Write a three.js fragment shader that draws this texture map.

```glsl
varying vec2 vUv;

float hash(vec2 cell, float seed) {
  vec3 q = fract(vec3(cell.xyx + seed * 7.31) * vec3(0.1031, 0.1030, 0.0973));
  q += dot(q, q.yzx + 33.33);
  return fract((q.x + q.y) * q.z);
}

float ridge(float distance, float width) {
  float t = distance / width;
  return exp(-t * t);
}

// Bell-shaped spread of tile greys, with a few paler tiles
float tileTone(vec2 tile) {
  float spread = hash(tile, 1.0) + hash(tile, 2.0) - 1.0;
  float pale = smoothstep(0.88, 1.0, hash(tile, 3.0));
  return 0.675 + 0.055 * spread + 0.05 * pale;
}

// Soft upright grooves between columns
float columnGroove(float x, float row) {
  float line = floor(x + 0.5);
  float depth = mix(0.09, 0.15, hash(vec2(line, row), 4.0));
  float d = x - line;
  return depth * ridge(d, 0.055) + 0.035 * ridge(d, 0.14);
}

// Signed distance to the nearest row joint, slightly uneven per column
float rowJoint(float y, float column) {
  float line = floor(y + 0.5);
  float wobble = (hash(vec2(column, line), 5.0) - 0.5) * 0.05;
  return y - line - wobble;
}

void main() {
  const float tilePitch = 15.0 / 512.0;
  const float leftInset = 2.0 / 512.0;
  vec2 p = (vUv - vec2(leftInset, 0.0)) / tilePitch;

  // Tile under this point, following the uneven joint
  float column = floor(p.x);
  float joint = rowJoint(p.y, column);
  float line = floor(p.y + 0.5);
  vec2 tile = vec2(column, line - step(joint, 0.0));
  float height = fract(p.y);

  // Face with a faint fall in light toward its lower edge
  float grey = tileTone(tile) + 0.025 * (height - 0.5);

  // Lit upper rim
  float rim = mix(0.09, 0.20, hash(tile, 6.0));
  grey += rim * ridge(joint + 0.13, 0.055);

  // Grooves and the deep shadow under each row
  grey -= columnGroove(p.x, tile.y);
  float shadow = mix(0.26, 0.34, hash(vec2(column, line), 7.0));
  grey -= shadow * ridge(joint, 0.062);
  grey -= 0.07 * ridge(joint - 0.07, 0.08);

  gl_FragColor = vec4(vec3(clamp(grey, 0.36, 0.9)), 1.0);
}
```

▶ _Exercise_
Search the entries above for the string "seed". Copy each line that holds it.

▶ _Result of the task_
float hash(vec2 cell, float seed) {
  vec3 q = fract(vec3(cell.xyx + seed * 7.31) * vec3(0.1031, 0.1030, 0.0973));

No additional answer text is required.